At the local level, Somalis have championed the banditry by tolerating the pirates, providing them safe havens on shore. According to an article in The Spectator by Aidan Hartley, in Puntland, “the modern world’s first genuine pirate state,” the gangs of bandits are made up of “ordinary youths” who are more than willing to pay local merchants inflated prices for consumer goods. Well-organized and highly efficient, Somalia’s pirates are opposed publicly only by the country’s militant Islamic forces, including al-Shabaab, a terrorist organization with reported links to al-Qaeda. A pirate leader known as Boyah has boasted that the raiders can’t be stopped because, with officials so deeply involved in financing piracy, the government has no interest in cracking down on the bandits.
As Hartley says, “piracy is just one symptom of several ways — you can add gun-running and terrorism to the list — in which Somalia’s crisis will lash out at the world in 2009.” If the international community is to comprehensively address the crisis, its “first task is to understand the background.”
Indeed, although an expanded and more aggressive naval presence in the Gulf of Aden may temporarily stem the tide of the growing pirate attacks, it hardly guarantees that, over the long-term, the chaos onshore will not again spill over into surrounding international waters.
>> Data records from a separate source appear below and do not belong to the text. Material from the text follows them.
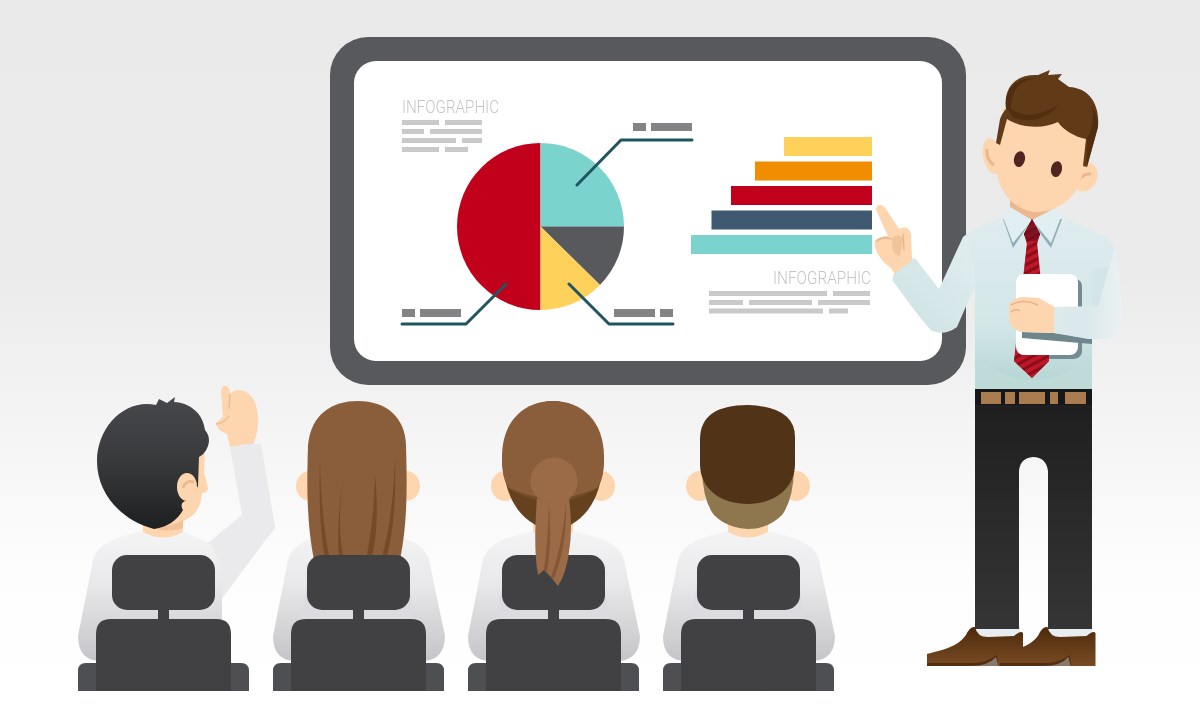
<!DOCTYPE html>
<html lang="en">
<head>
<meta charset="utf-8">
<title>Infographic presentation</title>
<style>
:root {
  --frame: #58595d; --chair: #414143; --armrest: #4e4f53;
  --red: #c1001c; --teal: #7bd3cd; --yellow: #fdd15a; --orange: #f18d00; --navy: #3f5a70;
  --callout: #205560; --label: #848487; --faint: #c9c9ca;
  --skin: #fdd5ae; --skin-shade: #ecb78c;
  --hair: #613a17; --auburn: #8b5e3b; --auburn-dark: #744b27;
}
html, body { margin: 0; width: 1200px; height: 720px; overflow: hidden; }
svg { display: block; }
.heading { font: 300 18px Roboto, "Open Sans", sans-serif; fill: #c2c2c3; }
.text-lines { fill: var(--faint); }
.label { fill: var(--label); }
.callout { fill: none; stroke: var(--callout); stroke-width: 3; stroke-linecap: round; stroke-linejoin: round; }
.skin { fill: var(--skin); }
.skin-shade { fill: var(--skin-shade); }
.chair { fill: var(--chair); }
.armrest { fill: var(--armrest); }
</style>
</head>
<body>
<svg width="1200" height="720" viewBox="0 0 1200 720" role="img" aria-label="A presenter explains charts on a board to four seated people">
<defs>
  <linearGradient id="room" x2="0" y2="1"><stop offset="0" stop-color="#eaeaea"/><stop offset=".38" stop-color="#ebebeb"/><stop offset=".8" stop-color="#fdfdfd"/><stop offset="1" stop-color="#fff"/></linearGradient>
  <linearGradient id="white-shirt" x2="0" y2="1"><stop offset="0" stop-color="#f4f4f5"/><stop offset=".4" stop-color="#e9e9eb"/><stop offset="1" stop-color="#c5c5c9"/></linearGradient>
  <linearGradient id="black-hair" x2="0" y2="1"><stop offset="0" stop-color="#47484b"/><stop offset=".5" stop-color="#38393b"/><stop offset="1" stop-color="#1e1f20"/></linearGradient>
  <linearGradient id="blue-shirt" x2="0" y2="1"><stop offset="0" stop-color="#e0ecef"/><stop offset=".65" stop-color="#d2e6e8"/><stop offset="1" stop-color="#b2d3d1"/></linearGradient>
  <linearGradient id="pointing-sleeve" x1="1" x2="0" y2="1"><stop offset="0" stop-color="#e4eff1"/><stop offset="1" stop-color="#cce2e3"/></linearGradient>
  <linearGradient id="holding-sleeve"><stop offset="0" stop-color="#dde9eb"/><stop offset=".5" stop-color="#dbe9ec"/><stop offset="1" stop-color="#ecf1f3"/></linearGradient>
  <linearGradient id="trousers" x2="0" y2="1"><stop offset="0" stop-color="#1e1e1e"/><stop offset="1" stop-color="#353536"/></linearGradient>
  <linearGradient id="shoe-leather" x2="0" y2="1"><stop offset="0" stop-color="#4d2a0c"/><stop offset="1" stop-color="#784b23"/></linearGradient>
  <pattern id="tie-stripes" width="10" height="7" patternUnits="userSpaceOnUse" patternTransform="rotate(-28)"><rect width="10" height="7" fill="#bd1728"/><rect width="10" height="3" fill="#8b0d1b"/></pattern>
  <g id="torso">
    <path fill="url(#white-shirt)" d="M143 531C112 538 97 545 93 560L78 636Q78 661 101 661H229Q250 659 250 636L234 560C230 545 214 538 183 531Z"/>
    <path fill="#dcdce0" d="M112 585L105 625H221L214 585Z"/>
  </g>
  <g id="chair">
    <path class="armrest" d="M78 691V671Q78 663 86 663H110V691ZM249 691V671Q249 663 241 663H217V691Z"/>
    <path class="chair" d="M96 691V634Q96 619 111 619H216Q231 619 231 634V691Z"/>
    <rect class="chair" x="158" y="605" width="11" height="18"/>
    <rect class="chair" x="112" y="555" width="103" height="55" rx="15"/>
  </g>
  <g id="back-neck">
    <path class="skin" d="M143 515H183V532Q163 543 143 532Z"/>
    <ellipse class="skin" cx="115" cy="486" rx="14" ry="15"/><ellipse class="skin" cx="211" cy="486" rx="14" ry="15"/>
  </g>
</defs>

<rect width="1200" height="720" fill="url(#room)"/>

<g id="board">
  <rect x="330" y="37" width="636" height="348" rx="38" fill="var(--frame)"/>
  <rect x="354" y="61" width="588" height="300" rx="22" fill="#fff"/>
</g>

<g id="pie-chart">
  <path fill="var(--red)" d="M540.5 143A83.5 83.5 0 0 0 540.5 310Z"/>
  <path fill="var(--teal)" d="M540.5 143A83.5 83.5 0 0 1 624 226.5H540.5Z"/>
  <path fill="var(--frame)" d="M540.5 226.5H624A83.5 83.5 0 0 1 600 285Z"/>
  <path fill="var(--yellow)" d="M540.5 226.5L600 285A83.5 83.5 0 0 1 540.5 310Z"/>
  <path class="callout" d="M577 185L621 140H692M506 284L466 324H402M569 284L609 324H673"/>
  <path class="label" d="M633 123h13v8h-13zM651 123h41v8h-41zM402 309h13v8h-13zM420 309h41v8h-41zM614 309h41v8h-41zM660 309h13v8h-13z"/>
</g>

<g id="bar-chart">
  <rect x="784" y="137" width="88" height="19" fill="var(--yellow)"/>
  <rect x="755" y="161.5" width="117" height="19" fill="var(--orange)"/>
  <rect x="731" y="186" width="141" height="19" fill="var(--red)"/>
  <rect x="711.5" y="210.5" width="160.5" height="19" fill="var(--navy)"/>
  <rect x="691" y="235" width="181" height="19" fill="var(--teal)"/>
</g>

<g id="captions">
  <text class="heading" x="402" y="113" textLength="97" lengthAdjust="spacingAndGlyphs">INFOGRAPHIC</text>
  <path class="text-lines" d="M402 120h37v5h-37zM445 120h37v5h-37zM402 129h22v5h-22zM430 129h52v5h-52zM402 138h54v5h-54zM462 138h20v5h-20zM402 147h37v5h-37zM445 147h23v5h-23z"/>
  <text class="heading" x="773" y="284" textLength="98" lengthAdjust="spacingAndGlyphs">INFOGRAPHIC</text>
  <path class="text-lines" d="M709 291h118v5h-118zM833 291h37v5h-37zM709 300h34v5h-34zM749 300h63v5h-63zM818 300h52v5h-52zM709 308.500h114v5h-114zM829 308.500h19v5h-19z"/>
</g>

<g id="presenter">
  <g id="shoes-and-socks">
    <path fill="#e7edf0" d="M976 626H1020V640H976ZM1047 626H1092V640H1047Z"/>
    <path id="shoe" fill="url(#shoe-leather)" d="M927 666V654C942 650 958 647 966 635Q970 626 975 627Q977 637 988 637L1014 636Q1021 630 1023 633V666H998L996 657Q988 666 971 666Z"/>
    <use href="#shoe" x="72.500"/>
    <path fill="#3c1f08" opacity=".6" d="M927 663H975Q987 662 997 655L998 666H927ZM1000 663H1048Q1060 662 1070 655L1071 666H1000Z"/>
  </g>
  <path fill="url(#trousers)" d="M975 396H1092V629H1048V471Q1046 457 1033 457Q1020 458 1019 471V629H975Z"/>
  <g id="belt">
    <rect x="975" y="389" width="117" height="16" fill="#171717"/>
    <path fill="#a87c4f" d="M981 392h20v12h-20zM1005 392h10v12h-10zM1019 392h26v12h-26zM1050 392h8v12h-8zM1065 392h21v12h-21z"/>
  </g>

  <g id="pointing-arm">
    <path class="skin" d="M877 206Q882 203 886 209L899 229Q908 224 911 234L912 258L916 263L898 280L891 268C880 261 873 248 875 241Q879 236 888 236L877 212Q875 208 877 206Z"/>
    <path fill="#eebd91" opacity=".75" d="M892 238Q899 232 903 239L900 256Q893 255 892 246Z"/>
    <path fill="none" stroke="#e9b88f" stroke-width="1.500" d="M876 241Q884 236 891 239M903 234L904 250"/>
    <path fill="url(#pointing-sleeve)" d="M893 275L915 258L939 289L963 237Q969 231 984 228L990 270L973 290L957 327Q945 336 932 331Q927 328 893 281Z"/>
  </g>

  <path fill="url(#blue-shirt)" d="M1004 215L966 234L975 270V389H1092V315L1119 307L1114 248Q1111 237 1099 234L1060 215Z"/>
  <path fill="#c1ddda" d="M975 357Q1032 403 1092 357V389H975Z" opacity=".75"/>
  <path fill="#d1e4e6" d="M1092 270L1092 316L1121 311L1116 264Z" opacity=".65"/>

  <path class="skin" d="M1010 193H1056V211L1032 222L1010 208Z"/>
  <path class="skin-shade" d="M1010 200Q1030 219 1056 208L1032 222L1010 208Z"/>
  <g id="tie">
    <path fill="url(#tie-stripes)" d="M1024 234L1032 219L1040 234L1037 242L1049 361L1032 378L1014 361L1027 242Z"/>
    <path fill="#68101a" d="M1024 234L1032 219L1040 234L1037 241H1027Z"/>
  </g>
  <path fill="#789ba4" d="M1003 219L1013 248L1031 221L1051 248L1062 219Z" opacity=".75"/>
  <path fill="#e2eff2" d="M1010 207L1032 220L1013 243L1003 217ZM1055 208L1032 220L1051 243L1061 217Z"/>
  <path fill="url(#tie-stripes)" d="M1024 234L1032 219L1040 234L1037 244H1027Z"/>
  <path fill="#68101a" opacity=".65" d="M1024 234L1032 219L1040 234L1037 241H1027Z"/>

  <g id="tablet">
    <path fill="#738b92" d="M1035 279H1076Q1082 280 1082 287V352Q1081 358 1074 359H1028L1018 352Z"/>
    <rect x="1016" y="274" width="62" height="81" rx="8" fill="#fff"/>
    <path fill="url(#tie-stripes)" d="M1015 355H1049V361L1032 378L1014 361Z"/>
    <path fill="#6f868d" d="M1022 332L1054 333L1092 338V344L1022 338Z"/>
  </g>
  <g id="holding-hand">
    <path class="skin" d="M1009 305Q1012 298 1023 297L1039 298L1056 308V333L1021 332Q1010 329 1009 319Z"/>
    <path fill="none" stroke="#e7b48a" stroke-width="1.500" d="M1011 305Q1024 298 1038 305M1011 312Q1016 308 1020 311"/>
    <path fill="url(#holding-sleeve)" d="M1054 307L1098 306L1115 247Q1121 280 1122 321Q1120 336 1106 339H1088L1054 333Z"/>
  </g>

  <g id="presenter-head">
    <ellipse class="skin" cx="992" cy="156" rx="9" ry="18" transform="rotate(-10 992 156)"/>
    <ellipse class="skin" cx="1085" cy="177" rx="12" ry="15" transform="rotate(25 1085 177)"/>
    <path fill="none" stroke="var(--skin-shade)" stroke-width="3" d="M987 149Q986 160 994 165M1077 184Q1081 173 1091 174"/>
    <path class="skin" d="M1003 108L1091 128L1083 170C1079 198 1059 213 1032 210C1010 207 996 189 996 161Z"/>
    <path fill="var(--hair)" d="M996 143L1000 119Q1003 112 1006 109C1003 85 1018 74 1038 75L1050 70L1048 75L1062 74L1058 79L1069 87C1090 88 1100 105 1098 127L1087 167L1083 166L1086 139C1075 137 1063 130 1058 122C1042 130 1019 127 1007 119L1000 145Z"/>
    <path fill="#4b290e" opacity=".65" d="M1006 108C1004 89 1017 77 1035 78Q1011 82 1011 109Q1031 122 1058 105Q1042 126 1014 118ZM1087 167L1098 127Q1097 115 1092 105Q1095 125 1087 138Z"/>
    <ellipse cx="1019.500" cy="159" rx="5.500" ry="8" fill="#512622" transform="rotate(12 1019 159)"/>
    <ellipse cx="1056.500" cy="169" rx="5.500" ry="8" fill="#512622" transform="rotate(12 1056 169)"/>
  </g>
</g>

<g id="attendee-raising-hand">
  <path class="skin" d="M230 447L227 434Q217 431 216 423L223 417L221 391Q222 385 226 386Q230 387 230 394Q236 387 246 392Q256 397 258 416Q259 431 253 445Z"/>
  <path fill="none" stroke="#ecc097" stroke-width="1.500" d="M230 394L229 409M216 424Q223 424 229 416"/>
  <path fill="#eaeaec" d="M230 447Q246 443 261 444L275 527Q273 532 267 538L221 600L190 550L209 542L242 515Z"/>
  <path fill="url(#white-shirt)" d="M143 531C112 538 97 545 93 560L78 636Q78 661 101 661H222V570L212 545L183 531Z"/>
  <path class="skin" d="M143 515H183V532Q163 543 143 532Z"/>
  <path class="skin" d="M150 529L204 440Q205 461 204 472L208 488Q208 493 202 493Q201 515 181 522Q166 528 150 529Z"/>
  <path class="skin-shade" opacity=".65" d="M153 528Q174 526 183 520V528Q168 533 153 528Z"/>
  <path fill="url(#black-hair)" d="M154 529C121 520 97 494 97 461C97 426 126 398 156 405L159 399L167 403L175 397L174 402C191 403 203 414 205 430Q211 437 208 446Q205 454 199 457L198 486L190 500Q178 501 183 510Q174 526 154 529Z"/>
  <ellipse class="skin" cx="187" cy="487" rx="10" ry="14"/>
  <path fill="none" stroke="var(--skin-shade)" stroke-width="2.500" d="M183 488Q186 479 194 482"/>
  <use href="#chair"/>
</g>

<g id="attendee-long-hair">
  <use href="#torso" x="195"/>
  <use href="#back-neck" x="195"/>
  <path fill="var(--auburn)" d="M314 560C306 520 307 480 308 445C311 414 332 401 358 401C386 401 405 417 406 445C407 482 408 520 400 560Z"/>
  <path fill="var(--auburn-dark)" d="M320 458Q321 520 330 560H325Q318 520 320 458ZM344 475Q336 525 344 560H339Q336 520 344 475ZM375 474Q380 530 371 560H366Q374 520 375 474ZM395 458Q397 520 386 560H381Q393 520 395 458Z"/>
  <use href="#chair" x="195"/>
</g>

<g id="attendee-ponytail">
  <use href="#torso" x="390"/>
  <use href="#back-neck" x="390"/>
  <ellipse cx="553" cy="465" rx="49" ry="64" fill="#664120"/>
  <path fill="var(--auburn-dark)" d="M502 455Q502 488 515 492Q553 512 591 492Q604 488 604 455Z"/>
  <path fill="var(--auburn)" d="M502 457C502 421 524 401 553 401C582 401 604 421 604 457Q604 480 597 488Q553 508 509 488Q502 480 502 457Z"/>
  <use href="#chair" x="390"/>
  <circle cx="554" cy="481" r="23.500" fill="#9b6b48"/>
  <path fill="#9b6b48" d="M537 498Q553 509 569 498Q573 530 569 552Q566 574 558 586L551 577L544 570L538 575Q533 548 537 498Z"/>
  <path fill="#875735" d="M549 502Q552 545 547 572L544 570Q548 540 549 502ZM566 501Q567 549 553 580L551 577Q563 544 566 501Z"/>
</g>

<g id="attendee-short-hair">
  <use href="#torso" x="585"/>
  <use href="#back-neck" x="585"/>
  <path fill="#8e774f" d="M702 470H794Q793 500 782 515Q768 529 748 529Q727 528 714 515Q703 501 702 470Z"/>
  <path fill="#513317" d="M700 441Q699 405 748 405Q797 407 795 440V464C795 490 772 504 748 504C722 504 700 490 700 464Z"/>
  <use href="#chair" x="585"/>
</g>
</svg>
</body>
</html>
Besides being unsustainable from a logistical standpoint, the heightened military response, including the creation of Combined Task Force 151, will likely prove inadequate in addressing the root causes of the piracy itself. Both the U.S. Navy and the United Nations have acknowledged as much.
Clearly, the problem of Somali lawlessness at sea can’t be addressed without attending to the ongoing crisis of Somali “statelessness” on land. Somalia’s complex civil war dates to 1991 and, despite some positive steps in recent months, it’s unlikely to be resolved in the immediate future. As U.S.-backed Ethiopian forces completed their withdrawal from Somalia on January 26, ending a two-year occupation, their pullout was punctuated by several car bombs, including one in Mogadishu that killed 15 people.
As the violence continues to grab headlines, the international community would do well to remember that, while Somalia’s rampant sociopolitical instability provides its seafarers the opportunity to “flourish” as pirates, this instability is not the sole cause of the piracy boom. The characteristics of Somalia’s “failed state” include dire economic conditions and crushing poverty, the harsh realities of life at the margins of the global economy. In the context of the chaotic political situation onshore, these conditions are as directly responsible for Somalia’s pervasive piracy as the country’s lack of an effective central government.